***** Data to use *****

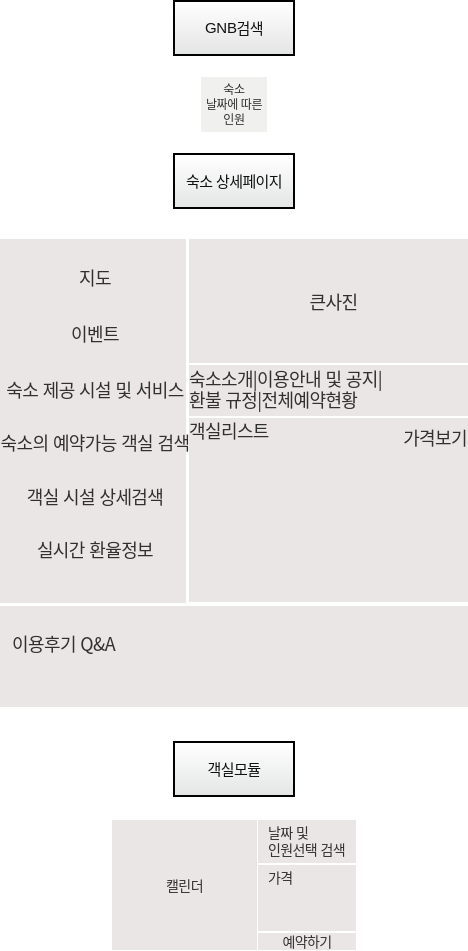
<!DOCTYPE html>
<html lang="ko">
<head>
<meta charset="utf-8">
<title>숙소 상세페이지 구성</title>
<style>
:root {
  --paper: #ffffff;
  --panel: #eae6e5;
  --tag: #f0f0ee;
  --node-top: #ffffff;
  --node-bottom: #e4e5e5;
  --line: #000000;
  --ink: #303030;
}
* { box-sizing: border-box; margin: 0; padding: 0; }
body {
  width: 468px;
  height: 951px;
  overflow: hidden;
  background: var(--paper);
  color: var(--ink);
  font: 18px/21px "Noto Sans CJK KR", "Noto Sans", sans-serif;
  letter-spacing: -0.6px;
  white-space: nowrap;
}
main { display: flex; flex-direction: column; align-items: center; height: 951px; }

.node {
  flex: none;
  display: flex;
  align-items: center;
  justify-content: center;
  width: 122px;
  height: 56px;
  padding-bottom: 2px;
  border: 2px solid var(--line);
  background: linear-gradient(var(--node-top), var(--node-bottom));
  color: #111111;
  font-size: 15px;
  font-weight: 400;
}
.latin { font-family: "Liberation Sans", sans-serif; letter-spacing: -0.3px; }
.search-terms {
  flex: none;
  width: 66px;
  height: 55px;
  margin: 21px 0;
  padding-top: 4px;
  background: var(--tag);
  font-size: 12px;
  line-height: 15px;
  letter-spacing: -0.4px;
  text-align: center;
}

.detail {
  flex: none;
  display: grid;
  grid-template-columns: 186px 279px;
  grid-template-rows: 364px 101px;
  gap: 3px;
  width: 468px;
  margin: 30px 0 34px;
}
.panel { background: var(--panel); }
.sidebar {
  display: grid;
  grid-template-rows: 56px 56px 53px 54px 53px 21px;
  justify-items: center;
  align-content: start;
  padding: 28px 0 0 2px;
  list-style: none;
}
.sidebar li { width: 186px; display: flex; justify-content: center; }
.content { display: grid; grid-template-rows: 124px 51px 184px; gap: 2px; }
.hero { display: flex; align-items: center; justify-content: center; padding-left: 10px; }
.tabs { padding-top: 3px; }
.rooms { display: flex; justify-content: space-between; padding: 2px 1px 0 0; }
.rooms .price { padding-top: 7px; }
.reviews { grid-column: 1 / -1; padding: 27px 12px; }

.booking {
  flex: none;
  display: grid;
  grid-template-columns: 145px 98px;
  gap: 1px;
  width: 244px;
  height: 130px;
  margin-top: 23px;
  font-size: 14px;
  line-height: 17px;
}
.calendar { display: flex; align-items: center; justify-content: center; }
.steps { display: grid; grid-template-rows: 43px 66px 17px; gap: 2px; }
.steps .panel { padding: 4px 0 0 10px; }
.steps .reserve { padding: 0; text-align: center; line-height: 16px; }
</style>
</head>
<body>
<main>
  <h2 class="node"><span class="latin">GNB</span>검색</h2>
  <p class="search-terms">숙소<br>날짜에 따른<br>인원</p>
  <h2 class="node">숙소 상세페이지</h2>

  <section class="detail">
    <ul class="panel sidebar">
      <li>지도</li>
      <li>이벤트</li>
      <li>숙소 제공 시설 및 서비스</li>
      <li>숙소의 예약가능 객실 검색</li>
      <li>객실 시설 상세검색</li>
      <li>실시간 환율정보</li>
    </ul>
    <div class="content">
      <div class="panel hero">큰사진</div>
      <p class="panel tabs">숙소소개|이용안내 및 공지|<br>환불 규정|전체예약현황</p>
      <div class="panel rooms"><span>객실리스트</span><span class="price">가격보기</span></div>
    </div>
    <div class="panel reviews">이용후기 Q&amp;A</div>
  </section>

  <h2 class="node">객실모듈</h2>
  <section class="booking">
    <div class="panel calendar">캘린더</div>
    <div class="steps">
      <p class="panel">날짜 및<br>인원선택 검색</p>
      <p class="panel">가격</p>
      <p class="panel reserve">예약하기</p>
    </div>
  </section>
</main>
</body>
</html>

*****
***** Data to use *****

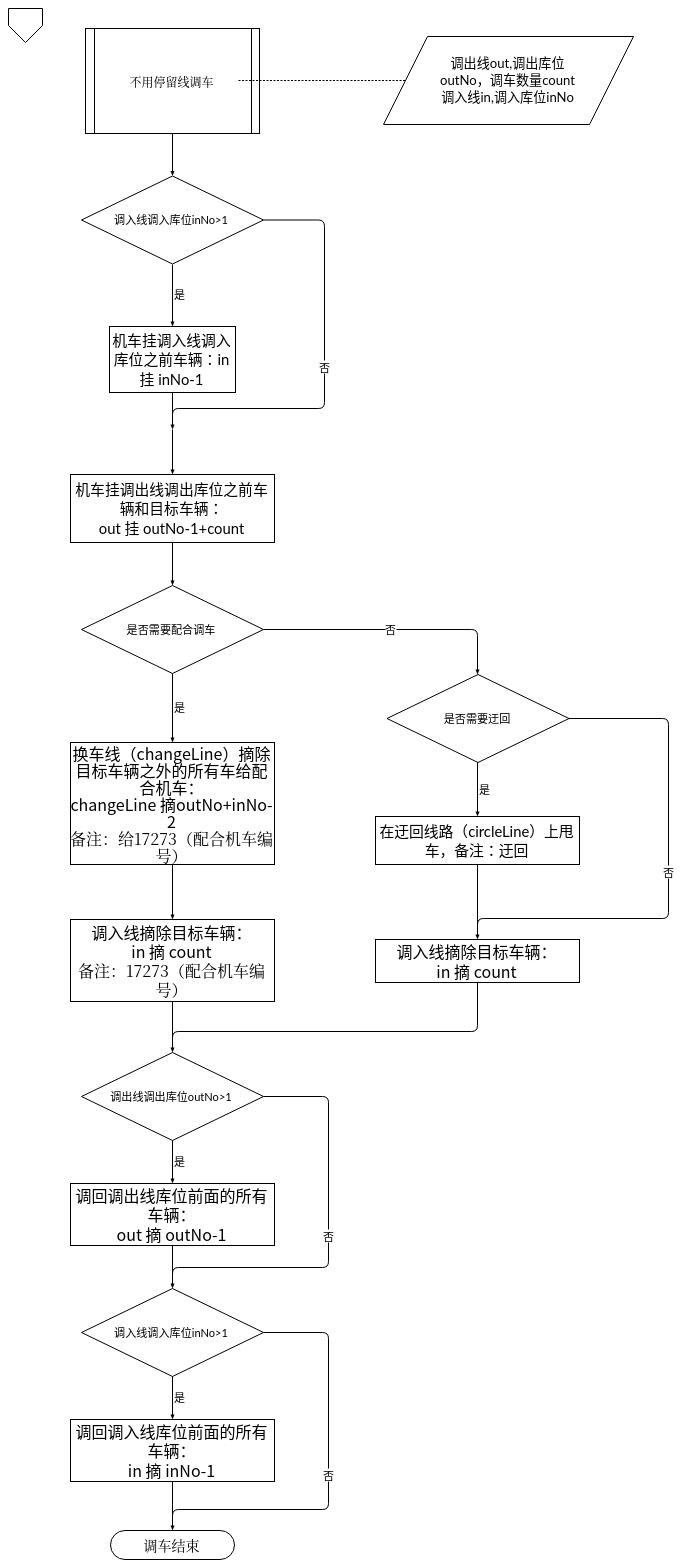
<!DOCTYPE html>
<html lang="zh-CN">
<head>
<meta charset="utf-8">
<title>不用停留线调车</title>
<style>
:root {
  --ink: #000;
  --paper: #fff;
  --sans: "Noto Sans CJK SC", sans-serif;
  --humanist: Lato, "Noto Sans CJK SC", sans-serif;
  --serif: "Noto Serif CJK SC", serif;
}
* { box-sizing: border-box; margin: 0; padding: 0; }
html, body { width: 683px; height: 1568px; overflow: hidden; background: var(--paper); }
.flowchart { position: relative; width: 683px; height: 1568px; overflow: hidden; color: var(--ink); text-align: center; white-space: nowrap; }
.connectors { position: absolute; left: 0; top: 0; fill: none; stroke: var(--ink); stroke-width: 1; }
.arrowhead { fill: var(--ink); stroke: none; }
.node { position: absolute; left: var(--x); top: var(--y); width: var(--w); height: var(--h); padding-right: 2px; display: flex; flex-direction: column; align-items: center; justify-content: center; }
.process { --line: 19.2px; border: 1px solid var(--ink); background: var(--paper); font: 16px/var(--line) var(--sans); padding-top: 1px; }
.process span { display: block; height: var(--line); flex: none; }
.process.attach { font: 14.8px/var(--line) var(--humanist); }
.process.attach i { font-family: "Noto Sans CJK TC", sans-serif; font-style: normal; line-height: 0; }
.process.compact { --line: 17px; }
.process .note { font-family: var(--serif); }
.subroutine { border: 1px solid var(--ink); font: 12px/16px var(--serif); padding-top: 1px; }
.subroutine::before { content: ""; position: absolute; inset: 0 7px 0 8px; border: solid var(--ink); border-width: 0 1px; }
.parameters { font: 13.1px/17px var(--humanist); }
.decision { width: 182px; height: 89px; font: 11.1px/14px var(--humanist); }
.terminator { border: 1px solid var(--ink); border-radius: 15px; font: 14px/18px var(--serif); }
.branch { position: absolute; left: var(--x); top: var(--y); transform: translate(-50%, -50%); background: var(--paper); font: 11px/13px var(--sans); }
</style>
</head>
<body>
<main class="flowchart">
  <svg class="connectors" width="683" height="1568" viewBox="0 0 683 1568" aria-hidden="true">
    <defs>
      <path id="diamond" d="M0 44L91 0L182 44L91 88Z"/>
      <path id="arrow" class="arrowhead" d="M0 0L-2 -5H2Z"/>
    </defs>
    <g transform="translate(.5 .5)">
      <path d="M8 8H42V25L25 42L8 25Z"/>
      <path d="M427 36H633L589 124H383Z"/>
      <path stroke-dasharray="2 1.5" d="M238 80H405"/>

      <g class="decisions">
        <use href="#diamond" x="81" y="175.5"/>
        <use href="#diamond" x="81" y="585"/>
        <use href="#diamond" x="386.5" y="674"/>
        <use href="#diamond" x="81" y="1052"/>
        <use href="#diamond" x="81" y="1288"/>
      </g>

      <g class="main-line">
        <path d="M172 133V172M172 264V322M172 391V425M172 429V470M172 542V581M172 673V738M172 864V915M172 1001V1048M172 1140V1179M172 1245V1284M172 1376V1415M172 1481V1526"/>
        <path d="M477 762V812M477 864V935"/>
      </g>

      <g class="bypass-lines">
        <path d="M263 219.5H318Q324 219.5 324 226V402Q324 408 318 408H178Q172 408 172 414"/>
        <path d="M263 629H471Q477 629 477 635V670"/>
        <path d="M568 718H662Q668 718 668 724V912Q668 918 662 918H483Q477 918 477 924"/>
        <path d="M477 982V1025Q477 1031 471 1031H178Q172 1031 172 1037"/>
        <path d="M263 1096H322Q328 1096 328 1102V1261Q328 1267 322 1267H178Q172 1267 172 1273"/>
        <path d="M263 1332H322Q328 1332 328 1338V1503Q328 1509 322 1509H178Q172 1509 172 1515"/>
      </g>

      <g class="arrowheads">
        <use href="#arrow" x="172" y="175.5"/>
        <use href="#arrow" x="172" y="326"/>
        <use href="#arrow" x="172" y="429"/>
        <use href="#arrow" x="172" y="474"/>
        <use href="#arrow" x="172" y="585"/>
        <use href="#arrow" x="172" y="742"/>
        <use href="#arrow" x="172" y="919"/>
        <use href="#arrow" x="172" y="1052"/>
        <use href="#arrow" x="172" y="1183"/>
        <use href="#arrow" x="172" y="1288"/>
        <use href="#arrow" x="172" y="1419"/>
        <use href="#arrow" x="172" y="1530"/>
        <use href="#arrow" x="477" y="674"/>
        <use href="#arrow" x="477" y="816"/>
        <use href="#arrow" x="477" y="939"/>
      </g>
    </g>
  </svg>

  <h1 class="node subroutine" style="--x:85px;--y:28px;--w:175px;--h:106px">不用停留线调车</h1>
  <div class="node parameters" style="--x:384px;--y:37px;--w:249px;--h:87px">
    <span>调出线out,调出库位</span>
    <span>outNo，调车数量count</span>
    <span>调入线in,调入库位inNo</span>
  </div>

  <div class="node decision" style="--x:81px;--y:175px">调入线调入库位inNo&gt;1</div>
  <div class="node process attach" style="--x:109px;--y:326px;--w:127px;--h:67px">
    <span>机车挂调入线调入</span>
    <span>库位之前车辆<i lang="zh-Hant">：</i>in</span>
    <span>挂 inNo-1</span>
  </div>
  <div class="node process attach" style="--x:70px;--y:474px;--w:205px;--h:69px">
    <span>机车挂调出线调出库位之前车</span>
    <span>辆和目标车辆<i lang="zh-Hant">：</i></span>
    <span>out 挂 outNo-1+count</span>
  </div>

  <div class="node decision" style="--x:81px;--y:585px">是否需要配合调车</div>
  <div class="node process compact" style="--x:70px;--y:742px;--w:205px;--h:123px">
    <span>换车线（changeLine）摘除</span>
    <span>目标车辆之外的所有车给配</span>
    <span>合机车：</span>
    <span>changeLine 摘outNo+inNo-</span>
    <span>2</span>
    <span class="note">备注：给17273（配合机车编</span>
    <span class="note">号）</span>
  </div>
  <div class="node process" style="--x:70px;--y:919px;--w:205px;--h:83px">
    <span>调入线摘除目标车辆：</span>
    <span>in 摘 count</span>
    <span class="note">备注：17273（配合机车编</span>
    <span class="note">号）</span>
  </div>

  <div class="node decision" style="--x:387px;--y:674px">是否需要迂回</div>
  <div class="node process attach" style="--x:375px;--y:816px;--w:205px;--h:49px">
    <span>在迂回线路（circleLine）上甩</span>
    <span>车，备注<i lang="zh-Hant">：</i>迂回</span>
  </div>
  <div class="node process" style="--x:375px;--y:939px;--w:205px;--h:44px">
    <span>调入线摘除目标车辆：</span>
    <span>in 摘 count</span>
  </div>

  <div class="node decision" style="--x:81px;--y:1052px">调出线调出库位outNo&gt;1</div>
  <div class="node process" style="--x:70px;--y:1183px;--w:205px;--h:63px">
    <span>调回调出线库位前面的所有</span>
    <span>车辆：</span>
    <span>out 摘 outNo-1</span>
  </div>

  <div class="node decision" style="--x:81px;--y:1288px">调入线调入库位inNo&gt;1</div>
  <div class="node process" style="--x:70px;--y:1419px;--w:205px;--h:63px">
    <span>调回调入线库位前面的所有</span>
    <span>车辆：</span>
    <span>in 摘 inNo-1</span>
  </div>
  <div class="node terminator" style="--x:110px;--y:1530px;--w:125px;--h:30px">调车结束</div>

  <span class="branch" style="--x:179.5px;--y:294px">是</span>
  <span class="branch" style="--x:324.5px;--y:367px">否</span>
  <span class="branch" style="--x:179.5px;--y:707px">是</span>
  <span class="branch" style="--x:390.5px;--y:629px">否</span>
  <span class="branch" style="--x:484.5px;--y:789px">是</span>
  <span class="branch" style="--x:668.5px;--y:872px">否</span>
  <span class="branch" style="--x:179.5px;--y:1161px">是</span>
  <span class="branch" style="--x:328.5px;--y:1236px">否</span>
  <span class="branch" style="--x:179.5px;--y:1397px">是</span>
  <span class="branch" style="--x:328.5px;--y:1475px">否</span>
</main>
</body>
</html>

*****

**Directions:** Where a line in the records above contains the string "section", copy that line.

**Response area:**
  <section class="detail">
  </section>
  <section class="booking">
  </section>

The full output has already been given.